For the last three years there have been many 100th anniversaries in relation to the Great War.  In 2014 it was 100 years since that war started,  next year it will be 100 years since it ended and this year marks the 100th anniversary of the Battle of Passchendaele.

If your only experience of battle is watching Game of Thrones then it is easy to imagine that this battle took place across a few hours, there were some awesome special effects and then the survivors went home in time for a feast. Actually the battle of Passchendaele lasted from July to November 1917, some five months, and it is believed that about 260,000 men died on each side, or over half a million people died in the hell on earth that was the trenches of Ypres.

The Great War was such a hideous and traumatic experience for the people and nations involved that it was also referred to as the war to end all wars.

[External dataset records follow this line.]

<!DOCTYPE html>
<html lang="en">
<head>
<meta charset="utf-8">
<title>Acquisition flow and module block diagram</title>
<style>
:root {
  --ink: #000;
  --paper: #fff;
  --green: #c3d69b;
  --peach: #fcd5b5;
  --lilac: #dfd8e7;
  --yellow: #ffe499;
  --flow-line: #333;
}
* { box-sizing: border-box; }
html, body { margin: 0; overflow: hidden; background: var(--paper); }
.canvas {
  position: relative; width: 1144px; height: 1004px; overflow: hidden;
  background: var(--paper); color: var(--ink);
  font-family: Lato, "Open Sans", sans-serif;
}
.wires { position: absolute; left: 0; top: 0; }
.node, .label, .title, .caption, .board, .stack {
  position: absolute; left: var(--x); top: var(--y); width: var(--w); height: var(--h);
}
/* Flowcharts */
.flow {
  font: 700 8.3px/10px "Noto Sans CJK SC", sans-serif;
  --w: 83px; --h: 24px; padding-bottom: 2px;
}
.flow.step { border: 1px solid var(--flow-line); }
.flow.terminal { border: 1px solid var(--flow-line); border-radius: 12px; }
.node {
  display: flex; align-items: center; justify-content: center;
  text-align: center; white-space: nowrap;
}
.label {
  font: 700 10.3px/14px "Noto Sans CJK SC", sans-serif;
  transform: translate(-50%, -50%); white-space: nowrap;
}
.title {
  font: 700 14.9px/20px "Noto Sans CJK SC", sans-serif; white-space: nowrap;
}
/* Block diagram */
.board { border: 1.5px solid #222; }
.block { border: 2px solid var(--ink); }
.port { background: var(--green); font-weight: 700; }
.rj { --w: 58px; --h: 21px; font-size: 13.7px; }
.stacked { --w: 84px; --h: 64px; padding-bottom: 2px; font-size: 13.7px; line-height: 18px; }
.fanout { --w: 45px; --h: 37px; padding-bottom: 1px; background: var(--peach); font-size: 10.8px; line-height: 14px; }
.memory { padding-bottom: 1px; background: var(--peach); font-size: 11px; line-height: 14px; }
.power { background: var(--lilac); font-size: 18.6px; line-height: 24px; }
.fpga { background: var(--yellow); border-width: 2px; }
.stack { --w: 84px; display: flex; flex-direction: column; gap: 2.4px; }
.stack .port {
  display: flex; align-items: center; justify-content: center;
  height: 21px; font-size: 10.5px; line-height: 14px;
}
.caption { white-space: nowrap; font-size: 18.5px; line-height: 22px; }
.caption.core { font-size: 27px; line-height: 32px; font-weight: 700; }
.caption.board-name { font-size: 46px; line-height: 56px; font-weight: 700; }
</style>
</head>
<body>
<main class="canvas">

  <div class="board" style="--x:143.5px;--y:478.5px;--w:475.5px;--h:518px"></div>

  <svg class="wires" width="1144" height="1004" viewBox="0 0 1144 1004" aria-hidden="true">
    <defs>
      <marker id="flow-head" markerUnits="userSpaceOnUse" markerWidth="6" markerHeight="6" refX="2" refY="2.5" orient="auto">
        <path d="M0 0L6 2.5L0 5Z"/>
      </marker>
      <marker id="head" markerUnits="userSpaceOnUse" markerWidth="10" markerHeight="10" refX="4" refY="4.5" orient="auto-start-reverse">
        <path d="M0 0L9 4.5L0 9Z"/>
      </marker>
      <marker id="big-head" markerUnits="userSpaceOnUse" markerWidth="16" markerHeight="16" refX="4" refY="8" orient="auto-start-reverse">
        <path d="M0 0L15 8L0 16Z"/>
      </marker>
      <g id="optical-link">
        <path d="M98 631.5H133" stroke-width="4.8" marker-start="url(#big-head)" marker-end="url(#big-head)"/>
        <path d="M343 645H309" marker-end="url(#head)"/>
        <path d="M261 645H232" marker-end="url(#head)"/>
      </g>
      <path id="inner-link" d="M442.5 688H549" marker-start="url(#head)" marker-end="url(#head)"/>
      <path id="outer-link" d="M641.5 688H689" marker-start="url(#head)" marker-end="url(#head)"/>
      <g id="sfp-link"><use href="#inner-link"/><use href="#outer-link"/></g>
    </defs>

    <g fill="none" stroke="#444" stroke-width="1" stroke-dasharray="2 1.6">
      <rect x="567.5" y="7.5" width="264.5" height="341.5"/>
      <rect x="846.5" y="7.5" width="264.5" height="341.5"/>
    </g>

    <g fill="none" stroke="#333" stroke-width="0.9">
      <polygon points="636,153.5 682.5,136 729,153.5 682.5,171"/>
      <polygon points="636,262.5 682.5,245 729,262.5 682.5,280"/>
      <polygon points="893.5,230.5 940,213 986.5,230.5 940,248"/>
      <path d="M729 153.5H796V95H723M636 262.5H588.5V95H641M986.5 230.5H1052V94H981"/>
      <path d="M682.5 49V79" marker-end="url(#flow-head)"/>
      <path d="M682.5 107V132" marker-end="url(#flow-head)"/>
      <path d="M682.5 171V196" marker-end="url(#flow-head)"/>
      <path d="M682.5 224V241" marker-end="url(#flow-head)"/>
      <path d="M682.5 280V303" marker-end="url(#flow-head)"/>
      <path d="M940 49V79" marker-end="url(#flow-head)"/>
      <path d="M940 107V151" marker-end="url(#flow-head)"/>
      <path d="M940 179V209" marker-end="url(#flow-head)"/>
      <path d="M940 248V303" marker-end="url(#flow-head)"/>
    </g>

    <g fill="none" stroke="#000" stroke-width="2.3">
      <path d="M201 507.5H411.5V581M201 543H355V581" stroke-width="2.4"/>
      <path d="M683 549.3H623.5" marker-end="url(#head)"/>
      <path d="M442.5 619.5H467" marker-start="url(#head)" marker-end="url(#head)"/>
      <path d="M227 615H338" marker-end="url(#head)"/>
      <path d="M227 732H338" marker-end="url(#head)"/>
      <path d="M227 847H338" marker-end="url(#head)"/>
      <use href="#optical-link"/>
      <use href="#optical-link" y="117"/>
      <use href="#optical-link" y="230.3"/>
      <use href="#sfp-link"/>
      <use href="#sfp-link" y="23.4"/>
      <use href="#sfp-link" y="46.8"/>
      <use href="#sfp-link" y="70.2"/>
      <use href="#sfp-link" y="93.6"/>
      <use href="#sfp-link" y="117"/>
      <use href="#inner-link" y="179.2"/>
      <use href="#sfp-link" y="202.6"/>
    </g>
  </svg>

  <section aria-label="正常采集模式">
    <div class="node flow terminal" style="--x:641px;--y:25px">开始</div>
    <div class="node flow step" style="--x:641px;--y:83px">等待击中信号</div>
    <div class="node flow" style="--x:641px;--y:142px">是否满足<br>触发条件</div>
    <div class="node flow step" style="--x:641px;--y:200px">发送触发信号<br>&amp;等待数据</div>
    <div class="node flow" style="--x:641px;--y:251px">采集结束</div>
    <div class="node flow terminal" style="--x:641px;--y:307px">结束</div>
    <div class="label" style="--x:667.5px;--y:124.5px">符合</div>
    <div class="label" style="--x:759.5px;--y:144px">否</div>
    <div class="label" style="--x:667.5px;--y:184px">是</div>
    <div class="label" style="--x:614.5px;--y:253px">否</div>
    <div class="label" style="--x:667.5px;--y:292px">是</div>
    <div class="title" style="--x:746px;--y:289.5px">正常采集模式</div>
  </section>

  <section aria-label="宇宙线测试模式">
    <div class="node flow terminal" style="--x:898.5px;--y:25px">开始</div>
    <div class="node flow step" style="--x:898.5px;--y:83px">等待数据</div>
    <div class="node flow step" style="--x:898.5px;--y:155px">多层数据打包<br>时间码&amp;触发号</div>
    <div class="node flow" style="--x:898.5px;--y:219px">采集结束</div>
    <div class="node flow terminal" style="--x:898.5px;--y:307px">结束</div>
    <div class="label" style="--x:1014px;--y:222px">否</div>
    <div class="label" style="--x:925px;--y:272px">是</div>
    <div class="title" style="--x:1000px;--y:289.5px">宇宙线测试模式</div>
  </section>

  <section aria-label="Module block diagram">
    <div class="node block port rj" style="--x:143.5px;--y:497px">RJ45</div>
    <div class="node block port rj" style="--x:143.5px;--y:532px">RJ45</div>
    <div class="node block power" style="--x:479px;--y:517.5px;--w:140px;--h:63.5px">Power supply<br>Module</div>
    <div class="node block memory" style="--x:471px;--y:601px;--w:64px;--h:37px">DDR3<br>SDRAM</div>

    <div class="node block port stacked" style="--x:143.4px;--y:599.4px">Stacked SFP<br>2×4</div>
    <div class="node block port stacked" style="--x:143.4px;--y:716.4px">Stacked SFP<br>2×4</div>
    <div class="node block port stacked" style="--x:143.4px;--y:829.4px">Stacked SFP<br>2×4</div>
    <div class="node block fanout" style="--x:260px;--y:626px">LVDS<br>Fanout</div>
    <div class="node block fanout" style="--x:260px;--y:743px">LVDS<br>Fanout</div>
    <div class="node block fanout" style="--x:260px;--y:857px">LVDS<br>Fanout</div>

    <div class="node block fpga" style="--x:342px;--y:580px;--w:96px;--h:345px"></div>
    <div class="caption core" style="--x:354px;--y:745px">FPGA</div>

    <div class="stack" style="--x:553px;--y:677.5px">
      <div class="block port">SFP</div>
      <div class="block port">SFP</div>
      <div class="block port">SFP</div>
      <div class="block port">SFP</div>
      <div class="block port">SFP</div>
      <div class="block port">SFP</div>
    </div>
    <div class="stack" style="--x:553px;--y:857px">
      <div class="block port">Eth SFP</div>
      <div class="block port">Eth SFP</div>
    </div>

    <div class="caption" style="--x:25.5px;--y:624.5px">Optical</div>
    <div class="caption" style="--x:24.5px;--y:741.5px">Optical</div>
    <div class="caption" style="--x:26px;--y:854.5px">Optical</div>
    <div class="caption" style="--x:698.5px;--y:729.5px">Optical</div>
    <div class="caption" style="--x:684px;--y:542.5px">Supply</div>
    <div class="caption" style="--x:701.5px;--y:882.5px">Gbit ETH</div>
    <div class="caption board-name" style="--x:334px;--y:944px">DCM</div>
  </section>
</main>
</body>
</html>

If it had been the war to end all wars then how different things would feel right now.  Imagine if next year we were celebrating not only 100 years since the end of the Great War but also 100 years of peace. But, sadly, history has proved very different and within less than a generation from 1918 there was another great war, so they had to start giving them numbers, and the fallen of the Second World War are also memorialized here and at the cemetery.  And, as we know, in the 70 years since the end of the Second World War there has only been one year in which British service personnel have not been involved in some kind of conflict.  At the height of the Iraq war I took a Remembrance Service in my previous parish and I read out the names of the 300 British soldiers who had died at that point in the conflict.

So Remembrance Sunday is no longer just about remembering the fallen of the First World War it is about remembering and honouring all those who have died in battle in defence of this country.  And we should be under no illusions that if those men and women from the Army, Navy, RAF had not gone to fight and been prepared to pay the ultimate price then the history of Europe and this life of this nation would have looked very different.  And we do remember and honour all those who died so that we might live.

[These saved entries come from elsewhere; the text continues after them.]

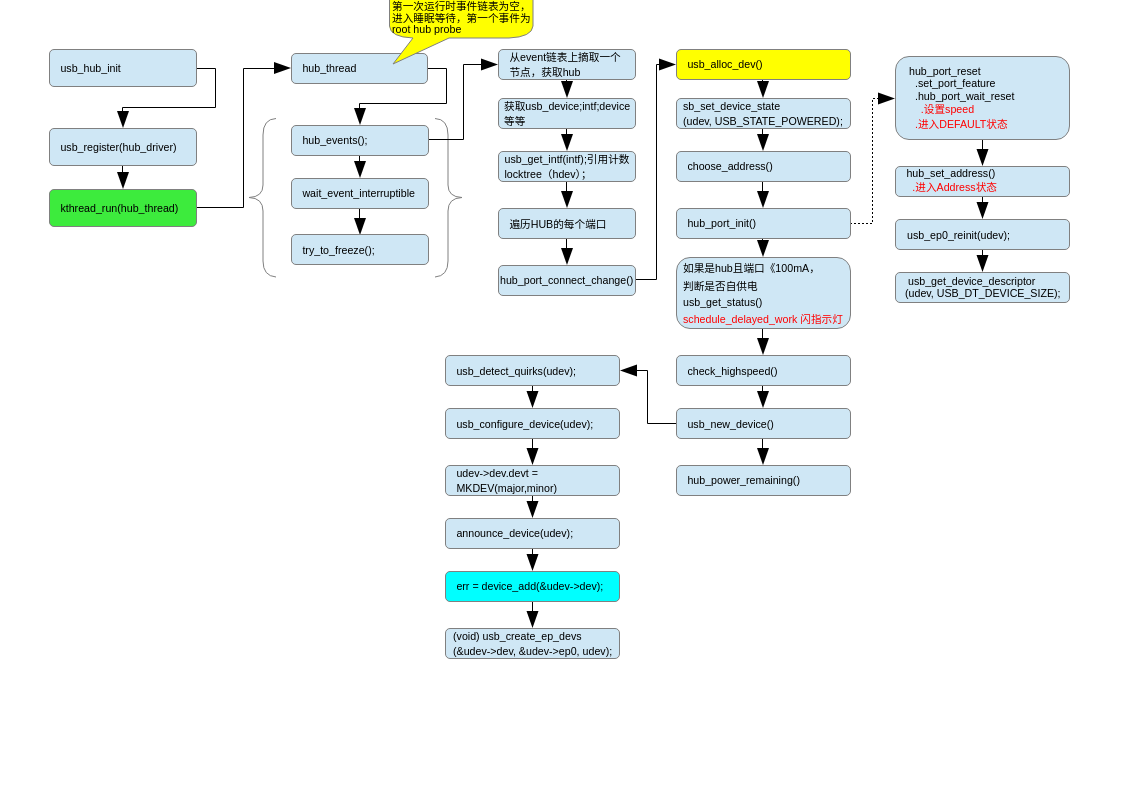
<!DOCTYPE html>
<html lang="zh">
<head>
<meta charset="utf-8">
<title>USB hub flow</title>
<style>
:root {
  --paper: #fff;
  --ink: #000;
  --node: #cfe7f5;
  --edge: #808080;
  --green: #3deb3d;
  --yellow: #ff0;
  --cyan: #0ff;
  --red: #f00;
}
* { box-sizing: border-box; margin: 0; }
html, body { width: 1123px; height: 794px; overflow: hidden; background: var(--paper); }
.flowchart {
  position: relative; width: 1123px; height: 794px; overflow: hidden;
  color: var(--ink);
  font: 10.67px/16px "Liberation Sans", "Noto Sans CJK SC", sans-serif;
}
.flowchart svg { position: absolute; left: 0; top: 0; }
.node {
  position: absolute; left: var(--x); top: var(--y);
  width: var(--w); height: 31px;
  display: flex; flex-direction: column; justify-content: center;
  padding-left: 10.4px; white-space: pre;
  background: var(--node); border: 1px solid var(--edge); border-radius: 5px;
}
.init { --x: 49px; --w: 148px; height: 38px; }
.thread { --x: 291px; --w: 138px; }
.events { --x: 498px; --w: 138px; }
.port { --x: 676px; --w: 174.5px; }
.reset { --x: 895px; --w: 175px; }
.new-device { --x: 445px; --w: 175px; }
.raised { padding-bottom: 2px; }
.two-line { line-height: 14.5px; }
.green { background: var(--green); }
.yellow { background: var(--yellow); }
.cyan { background: var(--cyan); }
.round { border-radius: 14px; }
.red { color: var(--red); }
.note { position: absolute; left: 392px; top: 1px; line-height: 11.5px; white-space: pre; }
.wires { fill: none; stroke: var(--ink); }
.heads { fill: var(--ink); }
.braces { fill: none; stroke: var(--edge); }
.bubble { fill: var(--yellow); stroke: var(--edge); }
</style>
</head>
<body>
<main class="flowchart">
  <svg width="1123" height="794" viewBox="0 0 1123 794" aria-hidden="true">
    <defs>
      <path id="down" d="M0 0L-6 -17H6Z"/>
      <path id="right" d="M0 0L-17 -6V6Z"/>
    </defs>
    <g class="braces">
      <path d="M276 118.500Q263 119 263 135V185Q263 197 249 197.500Q263 198 263 211V261Q263 276 276 277"/>
      <path d="M435 118.500Q448 119 448 135V185Q448 197 462 197.500Q448 198 448 211V261Q448 276 435 277"/>
    </g>
    <g class="wires">
      <path d="M197 68.500H215.500V107.500H122.500V112M122.500 166V174"/>
      <path d="M197 207.500H243.500V68.500H275M427 68.500H446.500V103.500H359.500V110M359.500 155V163M359.500 208V220"/>
      <path d="M429 139.500H463.500V64.500H482M566.500 80V83M566.500 129V136M566.500 182V193M566.500 238V250"/>
      <path d="M636 279.500H656.500V64.500H660M762.500 80V83M762.500 129V136M762.500 182V193M762.500 238V242M762.500 329V340M762.500 386V393M762.500 439V450"/>
      <path d="M982.500 140V151M982.500 197V204M982.500 250V257"/>
      <path d="M676 423.500H647.500V370.500H636M532.500 386V393M532.500 439V450M532.500 496V503M532.500 549V556M532.500 602V613"/>
      <path d="M850 223.500H872.500V98.500H880" stroke-dasharray="2 2"/>
    </g>
    <g class="heads">
      <use href="#down" x="123" y="128"/><use href="#down" x="123" y="189"/>
      <use href="#right" x="291" y="68"/>
      <use href="#down" x="360" y="125"/><use href="#down" x="360" y="178"/><use href="#down" x="360" y="235"/>
      <use href="#right" x="498" y="64.500"/>
      <use href="#down" x="567" y="98"/><use href="#down" x="567" y="151"/><use href="#down" x="567" y="208"/><use href="#down" x="567" y="265"/>
      <use href="#right" x="676" y="64.500"/>
      <use href="#down" x="763" y="98"/><use href="#down" x="763" y="151"/><use href="#down" x="763" y="208"/><use href="#down" x="763" y="257"/><use href="#down" x="763" y="355"/><use href="#down" x="763" y="408"/><use href="#down" x="763" y="465"/>
      <use href="#right" x="895" y="98.500"/>
      <use href="#down" x="982.500" y="166"/><use href="#down" x="982.500" y="219"/><use href="#down" x="982.500" y="272"/>
      <path d="M620 370.500L637 364.500V376.500Z"/>
      <use href="#down" x="532.500" y="408"/><use href="#down" x="532.500" y="465"/><use href="#down" x="532.500" y="518"/><use href="#down" x="532.500" y="571"/><use href="#down" x="532.500" y="628"/>
    </g>
  </svg>

  <div class="node init" style="--y:49px">usb_hub_init</div>
  <div class="node init" style="--y:128px">usb_register(hub_driver)</div>
  <div class="node init green" style="--y:189px">kthread_run(hub_thread)</div>

  <div class="node thread raised" style="--y:53px;--w:137px">hub_thread</div>
  <div class="node thread raised" style="--y:125px">hub_events();</div>
  <div class="node thread raised" style="--y:178px">wait_event_interruptible</div>
  <div class="node thread" style="--y:234px">try_to_freeze();</div>

  <div class="node events two-line" style="--y:49px"><p>从event链表上摘取一个</p><p>节点，获取hub</p></div>
  <div class="node events two-line" style="--y:98px;padding-left:5px"><p>获取usb_device;intf;device</p><p>等等</p></div>
  <div class="node events two-line" style="--y:151px;padding-left:5.5px"><p>usb_get_intf(intf);引用计数</p><p>locktree（hdev）；</p></div>
  <div class="node events" style="--y:208px">遍历HUB的每个端口</div>
  <div class="node events raised" style="--y:265px;padding-left:1px">hub_port_connect_change()</div>

  <div class="node port yellow raised" style="--y:49px">usb_alloc_dev()</div>
  <div class="node port two-line" style="--y:98px;padding-left:6px"><p>sb_set_device_state</p><p>(udev, USB_STATE_POWERED);</p></div>
  <div class="node port raised" style="--y:151px">choose_address()</div>
  <div class="node port raised" style="--y:208px">hub_port_init()</div>
  <div class="node port round" style="--y:257px;height:72px;padding-left:6px;line-height:18px"><p>如果是hub且端口《100mA，</p><p>判断是否自供电</p><p style="line-height:15px">usb_get_status()</p><p class="red">schedule_delayed_work 闪指示灯</p></div>
  <div class="node port" style="--y:355px">check_highspeed()</div>
  <div class="node port" style="--y:408px">usb_new_device()</div>
  <div class="node port raised" style="--y:465px">hub_power_remaining()</div>

  <div class="node reset round" style="--y:56px;height:84px;padding-left:13px;line-height:12.5px"><p>hub_port_reset</p><p>  .set_port_feature</p><p>  .hub_port_wait_reset</p><p class="red" style="line-height:14.5px">    .设置speed</p><p class="red" style="line-height:14.5px">  .进入DEFAULT状态</p></div>
  <div class="node reset raised" style="--y:166px;line-height:13.5px"><p>hub_set_address()</p><p class="red">  .进入Address状态</p></div>
  <div class="node reset" style="--y:219px;padding-left:11px">usb_ep0_reinit(udev);</div>
  <div class="node reset raised" style="--y:272px;line-height:12px;padding-left:9px"><p> usb_get_device_descriptor</p><p>(udev, USB_DT_DEVICE_SIZE);</p></div>

  <div class="node new-device" style="--y:355px">usb_detect_quirks(udev);</div>
  <div class="node new-device" style="--y:408px">usb_configure_device(udev);</div>
  <div class="node new-device two-line" style="--y:465px"><p>udev-&gt;dev.devt =</p><p>MKDEV(major,minor)</p></div>
  <div class="node new-device raised" style="--y:518px">announce_device(udev);</div>
  <div class="node new-device cyan raised" style="--y:571px">err = device_add(&amp;udev-&gt;dev);</div>
  <div class="node new-device two-line" style="--y:628px;padding-left:7px"><p>(void) usb_create_ep_devs</p><p>(&amp;udev-&gt;dev, &amp;udev-&gt;ep0, udev);</p></div>

  <svg width="1123" height="794" viewBox="0 0 1123 794" aria-hidden="true">
    <path class="bubble" d="M389.500 -10V26Q390 37 413 38L393 64L449 38H509Q532 37 533 26V-10Z"/>
  </svg>
  <div class="note"><p>第一次运行时事件链表为空，</p><p>进入睡眠等待，第一个事件为</p><p>root hub probe</p></div>
</main>
</body>
</html>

But I also want to strike a note of caution.  We should never confuse remembering and honouring the dead with the glorification of war and the attitudes which lead to war.

It does not dishonor the dead that we should strive for all that makes for peace, indeed I believe that is what they fought and died for and, at the end of this service, we make a corporate commitment to be peacemakers.  As a Christian I seek to follow the Prince of Peace but even if you are not a Christian please do not fall into the trap of thinking that seeking peace is somehow inimical to remembering those who have died.

And speaking as a Christian, from my pulpit, on a Sunday it would be hugely remiss of me not to mention the Christian hope, the Christian belief, that actually death does not have the final word.

In the reading we heard just now St Paul is saying something about that hope:

“We believe that Jesus died and rose again and so we believe that God will bring with Jesus those who have fallen asleep in him.”

At the heart of the Christian faith lies not just the cross of Jesus but also the resurrection of Jesus and that resurrection was not just for him but for all those who have died, which includes those who died at Passchendaele, those who died in Iraq and in every other battle before and since, and, of course, it also applies to us.

So this Sunday, and every Remembrance Sunday, we remember and honour all those who have died in battle.  But we also commit ourselves to seeking peace and speaking peace to a world which seems in thrall to the allure of war and, as Christians, we also remind ourselves that whilst we remember and honour the dead we do not believe that death has the final word over them or over us, that God is not God of the dead but of the living and all who have fallen asleep in Christ are alive in him.